* Task to complete
List all lines of the data containing the word "brain".

[Records from a collection]
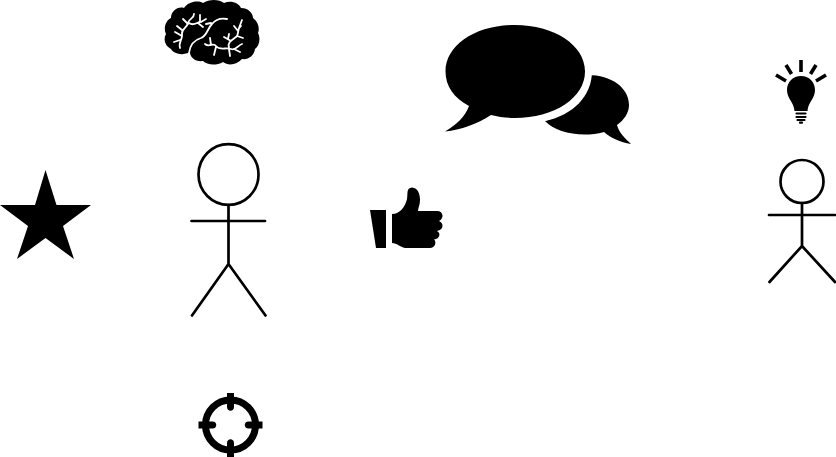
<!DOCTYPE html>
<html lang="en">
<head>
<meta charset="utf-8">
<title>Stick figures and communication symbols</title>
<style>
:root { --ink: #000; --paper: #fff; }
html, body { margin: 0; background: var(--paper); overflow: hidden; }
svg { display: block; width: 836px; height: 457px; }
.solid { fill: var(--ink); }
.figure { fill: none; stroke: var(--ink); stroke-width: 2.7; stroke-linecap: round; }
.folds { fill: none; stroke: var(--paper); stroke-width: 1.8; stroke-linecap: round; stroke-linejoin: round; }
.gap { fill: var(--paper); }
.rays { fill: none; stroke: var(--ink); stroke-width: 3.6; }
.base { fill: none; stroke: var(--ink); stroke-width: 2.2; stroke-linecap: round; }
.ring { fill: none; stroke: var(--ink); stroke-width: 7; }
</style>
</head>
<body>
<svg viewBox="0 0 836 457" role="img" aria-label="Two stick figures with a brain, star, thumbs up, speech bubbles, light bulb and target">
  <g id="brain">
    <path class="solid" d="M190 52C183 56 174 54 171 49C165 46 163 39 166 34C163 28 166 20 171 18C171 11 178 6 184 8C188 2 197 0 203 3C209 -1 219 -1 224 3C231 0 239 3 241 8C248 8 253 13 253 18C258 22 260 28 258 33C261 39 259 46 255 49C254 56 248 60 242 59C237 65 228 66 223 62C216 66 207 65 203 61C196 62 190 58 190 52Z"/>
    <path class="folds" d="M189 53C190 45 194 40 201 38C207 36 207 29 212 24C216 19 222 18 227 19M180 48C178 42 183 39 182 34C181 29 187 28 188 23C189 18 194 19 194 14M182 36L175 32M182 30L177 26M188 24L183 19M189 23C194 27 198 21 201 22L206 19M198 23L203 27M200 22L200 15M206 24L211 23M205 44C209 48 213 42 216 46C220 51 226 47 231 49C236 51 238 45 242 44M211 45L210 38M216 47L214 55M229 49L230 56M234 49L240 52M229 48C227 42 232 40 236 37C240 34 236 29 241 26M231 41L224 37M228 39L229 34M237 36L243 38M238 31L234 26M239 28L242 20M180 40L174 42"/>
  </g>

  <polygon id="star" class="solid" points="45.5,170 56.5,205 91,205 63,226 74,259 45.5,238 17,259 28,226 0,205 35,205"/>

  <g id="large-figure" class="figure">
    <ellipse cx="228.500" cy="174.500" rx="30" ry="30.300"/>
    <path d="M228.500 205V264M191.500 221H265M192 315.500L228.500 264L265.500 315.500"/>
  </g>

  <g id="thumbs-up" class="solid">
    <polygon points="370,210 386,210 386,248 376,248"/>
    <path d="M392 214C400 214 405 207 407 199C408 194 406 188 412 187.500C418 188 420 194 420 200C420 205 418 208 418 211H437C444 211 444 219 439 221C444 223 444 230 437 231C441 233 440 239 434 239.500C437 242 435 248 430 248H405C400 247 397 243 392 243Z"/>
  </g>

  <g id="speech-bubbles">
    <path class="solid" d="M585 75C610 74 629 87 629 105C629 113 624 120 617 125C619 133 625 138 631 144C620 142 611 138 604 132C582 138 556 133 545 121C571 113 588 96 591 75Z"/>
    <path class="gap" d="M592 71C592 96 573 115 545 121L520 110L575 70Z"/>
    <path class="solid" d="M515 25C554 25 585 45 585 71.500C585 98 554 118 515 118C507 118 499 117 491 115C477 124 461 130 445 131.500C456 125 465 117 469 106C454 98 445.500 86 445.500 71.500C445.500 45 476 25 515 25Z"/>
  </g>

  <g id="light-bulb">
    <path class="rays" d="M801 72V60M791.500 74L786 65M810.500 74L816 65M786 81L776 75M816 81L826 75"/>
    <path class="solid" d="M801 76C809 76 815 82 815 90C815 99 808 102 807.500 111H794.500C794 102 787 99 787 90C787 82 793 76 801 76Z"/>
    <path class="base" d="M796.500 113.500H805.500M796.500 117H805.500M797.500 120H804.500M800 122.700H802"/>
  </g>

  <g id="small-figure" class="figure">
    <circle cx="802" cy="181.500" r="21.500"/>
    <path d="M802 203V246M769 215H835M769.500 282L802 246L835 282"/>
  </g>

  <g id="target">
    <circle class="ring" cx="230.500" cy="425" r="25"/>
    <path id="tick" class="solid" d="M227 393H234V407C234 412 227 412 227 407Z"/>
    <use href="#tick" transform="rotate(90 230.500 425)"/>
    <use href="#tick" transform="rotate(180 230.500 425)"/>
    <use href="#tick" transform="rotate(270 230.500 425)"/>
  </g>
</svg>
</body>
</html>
--
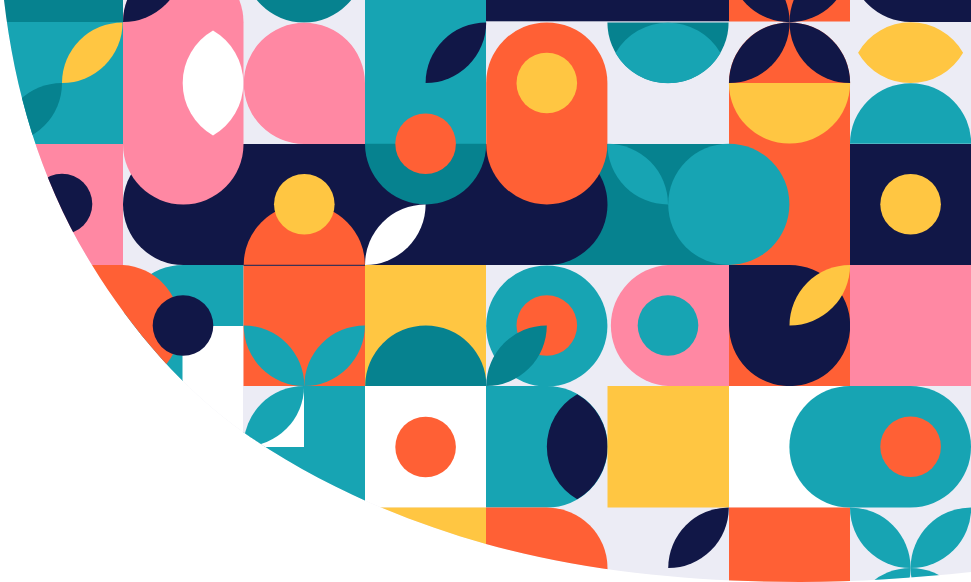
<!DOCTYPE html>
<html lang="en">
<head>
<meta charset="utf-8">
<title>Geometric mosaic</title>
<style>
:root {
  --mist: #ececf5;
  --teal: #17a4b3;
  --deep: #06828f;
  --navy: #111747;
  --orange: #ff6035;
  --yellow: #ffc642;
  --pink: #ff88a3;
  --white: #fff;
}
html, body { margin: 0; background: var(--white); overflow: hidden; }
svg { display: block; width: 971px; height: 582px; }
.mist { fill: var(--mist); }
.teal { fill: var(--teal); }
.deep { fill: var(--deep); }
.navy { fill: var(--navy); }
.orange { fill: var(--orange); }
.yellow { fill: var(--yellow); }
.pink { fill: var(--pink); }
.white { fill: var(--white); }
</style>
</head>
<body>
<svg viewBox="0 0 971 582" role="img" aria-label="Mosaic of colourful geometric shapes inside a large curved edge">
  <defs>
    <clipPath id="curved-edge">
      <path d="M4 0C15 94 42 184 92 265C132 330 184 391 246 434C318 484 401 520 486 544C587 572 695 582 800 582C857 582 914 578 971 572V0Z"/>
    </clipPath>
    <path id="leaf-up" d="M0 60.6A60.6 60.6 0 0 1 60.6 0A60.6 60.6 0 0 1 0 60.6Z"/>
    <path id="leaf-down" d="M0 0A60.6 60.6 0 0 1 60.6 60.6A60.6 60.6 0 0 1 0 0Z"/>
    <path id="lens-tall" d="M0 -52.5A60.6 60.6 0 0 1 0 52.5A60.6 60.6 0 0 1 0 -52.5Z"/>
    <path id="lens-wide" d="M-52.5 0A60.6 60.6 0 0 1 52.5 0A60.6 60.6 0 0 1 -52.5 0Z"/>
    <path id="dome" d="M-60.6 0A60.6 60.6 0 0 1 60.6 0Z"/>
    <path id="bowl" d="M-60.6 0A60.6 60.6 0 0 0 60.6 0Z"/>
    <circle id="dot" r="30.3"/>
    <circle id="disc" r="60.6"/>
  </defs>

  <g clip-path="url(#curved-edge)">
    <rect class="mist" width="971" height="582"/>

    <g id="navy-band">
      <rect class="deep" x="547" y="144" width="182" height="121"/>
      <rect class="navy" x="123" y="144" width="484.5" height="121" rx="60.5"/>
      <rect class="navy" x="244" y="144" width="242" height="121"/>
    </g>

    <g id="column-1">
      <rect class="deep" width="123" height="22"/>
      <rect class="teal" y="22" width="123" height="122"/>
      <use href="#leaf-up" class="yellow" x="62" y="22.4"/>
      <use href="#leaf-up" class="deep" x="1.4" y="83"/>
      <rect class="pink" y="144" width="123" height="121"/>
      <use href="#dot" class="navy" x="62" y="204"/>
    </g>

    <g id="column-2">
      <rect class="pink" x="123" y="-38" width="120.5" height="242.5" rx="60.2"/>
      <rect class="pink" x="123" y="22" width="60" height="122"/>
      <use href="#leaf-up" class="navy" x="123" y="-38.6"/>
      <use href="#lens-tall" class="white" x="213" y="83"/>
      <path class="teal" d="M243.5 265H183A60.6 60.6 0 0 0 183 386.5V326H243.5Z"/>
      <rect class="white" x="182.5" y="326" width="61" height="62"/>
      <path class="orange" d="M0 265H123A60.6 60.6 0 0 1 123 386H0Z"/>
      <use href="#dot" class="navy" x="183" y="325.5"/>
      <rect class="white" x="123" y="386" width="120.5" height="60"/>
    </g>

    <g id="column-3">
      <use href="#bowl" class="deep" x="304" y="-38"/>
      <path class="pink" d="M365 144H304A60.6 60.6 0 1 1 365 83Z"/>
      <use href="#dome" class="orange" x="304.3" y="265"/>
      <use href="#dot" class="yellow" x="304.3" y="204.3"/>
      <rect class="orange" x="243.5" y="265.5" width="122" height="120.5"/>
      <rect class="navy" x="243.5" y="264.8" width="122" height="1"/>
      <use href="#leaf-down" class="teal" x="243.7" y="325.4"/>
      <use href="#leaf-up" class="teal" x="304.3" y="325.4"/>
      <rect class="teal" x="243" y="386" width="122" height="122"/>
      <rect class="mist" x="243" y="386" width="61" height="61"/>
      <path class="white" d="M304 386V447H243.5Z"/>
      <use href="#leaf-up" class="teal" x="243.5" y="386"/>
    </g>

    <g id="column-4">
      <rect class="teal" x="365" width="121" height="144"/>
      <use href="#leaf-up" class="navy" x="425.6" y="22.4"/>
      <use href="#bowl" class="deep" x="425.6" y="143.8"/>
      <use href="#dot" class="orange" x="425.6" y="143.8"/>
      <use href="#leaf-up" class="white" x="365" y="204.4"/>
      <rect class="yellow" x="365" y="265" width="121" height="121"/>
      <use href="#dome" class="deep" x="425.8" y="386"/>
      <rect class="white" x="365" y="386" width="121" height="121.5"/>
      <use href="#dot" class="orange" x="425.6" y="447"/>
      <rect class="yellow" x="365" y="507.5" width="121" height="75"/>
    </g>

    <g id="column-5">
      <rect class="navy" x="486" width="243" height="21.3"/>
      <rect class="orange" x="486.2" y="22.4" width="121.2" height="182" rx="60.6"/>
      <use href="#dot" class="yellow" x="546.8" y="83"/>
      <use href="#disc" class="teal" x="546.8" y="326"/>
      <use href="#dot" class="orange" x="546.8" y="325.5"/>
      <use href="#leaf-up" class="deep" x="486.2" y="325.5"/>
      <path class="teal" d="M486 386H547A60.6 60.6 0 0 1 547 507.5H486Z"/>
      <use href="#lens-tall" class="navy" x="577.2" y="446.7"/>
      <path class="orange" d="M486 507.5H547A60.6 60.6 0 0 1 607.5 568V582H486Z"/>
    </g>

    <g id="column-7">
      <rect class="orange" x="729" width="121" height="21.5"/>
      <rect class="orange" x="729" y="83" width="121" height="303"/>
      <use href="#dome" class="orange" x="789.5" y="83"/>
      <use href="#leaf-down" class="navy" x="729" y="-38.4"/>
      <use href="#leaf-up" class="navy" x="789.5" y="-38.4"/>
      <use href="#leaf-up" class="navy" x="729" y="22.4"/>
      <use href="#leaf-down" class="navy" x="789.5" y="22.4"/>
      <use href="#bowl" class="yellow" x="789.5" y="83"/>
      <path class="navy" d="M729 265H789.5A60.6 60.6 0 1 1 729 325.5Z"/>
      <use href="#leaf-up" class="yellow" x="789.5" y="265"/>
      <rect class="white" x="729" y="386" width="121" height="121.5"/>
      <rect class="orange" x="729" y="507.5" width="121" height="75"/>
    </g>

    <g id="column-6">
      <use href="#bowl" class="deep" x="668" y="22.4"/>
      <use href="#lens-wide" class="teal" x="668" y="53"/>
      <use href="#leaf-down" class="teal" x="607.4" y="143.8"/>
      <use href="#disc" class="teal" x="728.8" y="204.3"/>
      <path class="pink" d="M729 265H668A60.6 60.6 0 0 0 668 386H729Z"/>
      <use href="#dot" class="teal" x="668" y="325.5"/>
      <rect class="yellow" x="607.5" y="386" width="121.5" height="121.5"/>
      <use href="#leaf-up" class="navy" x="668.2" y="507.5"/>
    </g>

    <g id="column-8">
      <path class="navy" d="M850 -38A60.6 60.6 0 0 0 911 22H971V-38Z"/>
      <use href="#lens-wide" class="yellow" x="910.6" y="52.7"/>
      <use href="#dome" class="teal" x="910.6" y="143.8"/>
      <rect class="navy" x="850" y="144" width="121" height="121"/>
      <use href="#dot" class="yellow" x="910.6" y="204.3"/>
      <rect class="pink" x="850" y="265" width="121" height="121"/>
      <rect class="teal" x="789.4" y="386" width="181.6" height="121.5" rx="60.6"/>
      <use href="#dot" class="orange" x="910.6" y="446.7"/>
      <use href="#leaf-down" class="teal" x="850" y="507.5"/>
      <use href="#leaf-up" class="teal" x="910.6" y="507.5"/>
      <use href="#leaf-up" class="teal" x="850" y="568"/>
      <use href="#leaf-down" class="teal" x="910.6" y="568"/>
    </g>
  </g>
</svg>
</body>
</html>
==
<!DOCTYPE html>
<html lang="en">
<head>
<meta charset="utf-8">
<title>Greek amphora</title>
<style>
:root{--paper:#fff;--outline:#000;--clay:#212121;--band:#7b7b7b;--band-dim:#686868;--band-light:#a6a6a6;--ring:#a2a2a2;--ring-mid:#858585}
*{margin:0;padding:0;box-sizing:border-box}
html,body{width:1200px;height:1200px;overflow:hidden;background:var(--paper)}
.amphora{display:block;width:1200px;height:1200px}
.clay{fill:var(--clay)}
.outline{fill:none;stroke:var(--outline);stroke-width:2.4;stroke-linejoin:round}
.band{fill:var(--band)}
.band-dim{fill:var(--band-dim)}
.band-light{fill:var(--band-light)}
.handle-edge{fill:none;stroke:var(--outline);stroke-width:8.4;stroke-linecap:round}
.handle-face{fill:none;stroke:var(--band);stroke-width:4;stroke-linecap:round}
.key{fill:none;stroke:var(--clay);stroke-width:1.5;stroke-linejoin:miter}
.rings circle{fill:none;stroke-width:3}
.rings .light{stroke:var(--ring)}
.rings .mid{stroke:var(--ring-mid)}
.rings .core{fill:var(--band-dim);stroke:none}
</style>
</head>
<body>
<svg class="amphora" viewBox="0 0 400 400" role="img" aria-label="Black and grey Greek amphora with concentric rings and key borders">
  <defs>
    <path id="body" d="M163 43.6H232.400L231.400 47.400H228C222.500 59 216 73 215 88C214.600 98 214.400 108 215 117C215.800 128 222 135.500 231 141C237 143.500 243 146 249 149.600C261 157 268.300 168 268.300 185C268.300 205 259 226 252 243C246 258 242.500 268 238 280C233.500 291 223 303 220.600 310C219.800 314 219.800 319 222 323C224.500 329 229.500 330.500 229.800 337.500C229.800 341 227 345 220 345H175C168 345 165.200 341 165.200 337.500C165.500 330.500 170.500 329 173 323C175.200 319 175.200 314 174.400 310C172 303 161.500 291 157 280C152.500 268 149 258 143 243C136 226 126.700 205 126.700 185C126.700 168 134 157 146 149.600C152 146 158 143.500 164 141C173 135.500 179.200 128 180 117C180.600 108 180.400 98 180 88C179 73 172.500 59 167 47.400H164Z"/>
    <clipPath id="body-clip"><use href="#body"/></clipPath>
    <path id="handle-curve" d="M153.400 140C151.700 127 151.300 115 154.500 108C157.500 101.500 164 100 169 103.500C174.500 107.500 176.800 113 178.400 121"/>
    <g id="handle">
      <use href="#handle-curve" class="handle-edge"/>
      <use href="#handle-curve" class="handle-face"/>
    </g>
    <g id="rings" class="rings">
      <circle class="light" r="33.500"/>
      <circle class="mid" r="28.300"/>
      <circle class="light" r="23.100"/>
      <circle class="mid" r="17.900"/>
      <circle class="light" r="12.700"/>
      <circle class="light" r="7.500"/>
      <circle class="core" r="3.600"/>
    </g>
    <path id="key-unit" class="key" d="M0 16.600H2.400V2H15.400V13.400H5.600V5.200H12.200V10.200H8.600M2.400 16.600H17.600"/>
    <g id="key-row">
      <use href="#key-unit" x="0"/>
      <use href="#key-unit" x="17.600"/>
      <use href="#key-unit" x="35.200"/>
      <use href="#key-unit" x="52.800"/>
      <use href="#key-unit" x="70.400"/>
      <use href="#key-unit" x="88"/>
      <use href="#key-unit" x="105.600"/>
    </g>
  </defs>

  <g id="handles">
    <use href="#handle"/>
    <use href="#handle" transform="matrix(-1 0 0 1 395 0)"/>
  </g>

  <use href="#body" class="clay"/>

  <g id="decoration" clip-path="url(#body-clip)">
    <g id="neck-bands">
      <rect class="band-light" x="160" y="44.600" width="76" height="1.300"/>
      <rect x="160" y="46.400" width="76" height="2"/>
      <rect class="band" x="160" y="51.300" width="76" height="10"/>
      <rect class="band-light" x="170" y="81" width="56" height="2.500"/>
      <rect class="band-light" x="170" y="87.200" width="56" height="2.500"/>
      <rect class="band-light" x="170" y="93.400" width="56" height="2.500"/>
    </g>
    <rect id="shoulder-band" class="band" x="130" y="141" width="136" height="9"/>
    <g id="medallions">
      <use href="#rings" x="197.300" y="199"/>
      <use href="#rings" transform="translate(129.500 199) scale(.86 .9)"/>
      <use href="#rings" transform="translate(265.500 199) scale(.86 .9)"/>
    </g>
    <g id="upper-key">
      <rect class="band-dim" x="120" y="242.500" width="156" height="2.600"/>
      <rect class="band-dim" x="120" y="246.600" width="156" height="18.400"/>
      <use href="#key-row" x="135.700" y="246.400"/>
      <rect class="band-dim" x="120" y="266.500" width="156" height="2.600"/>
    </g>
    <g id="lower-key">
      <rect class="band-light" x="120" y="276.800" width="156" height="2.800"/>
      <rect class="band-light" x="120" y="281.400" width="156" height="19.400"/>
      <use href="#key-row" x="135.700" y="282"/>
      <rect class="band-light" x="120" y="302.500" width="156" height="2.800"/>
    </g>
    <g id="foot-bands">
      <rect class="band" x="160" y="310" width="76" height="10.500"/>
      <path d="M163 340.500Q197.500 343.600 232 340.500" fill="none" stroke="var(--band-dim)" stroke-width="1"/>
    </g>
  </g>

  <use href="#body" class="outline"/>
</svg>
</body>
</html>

* Answer area
<svg viewBox="0 0 836 457" role="img" aria-label="Two stick figures with a brain, star, thumbs up, speech bubbles, light bulb and target">
  <g id="brain">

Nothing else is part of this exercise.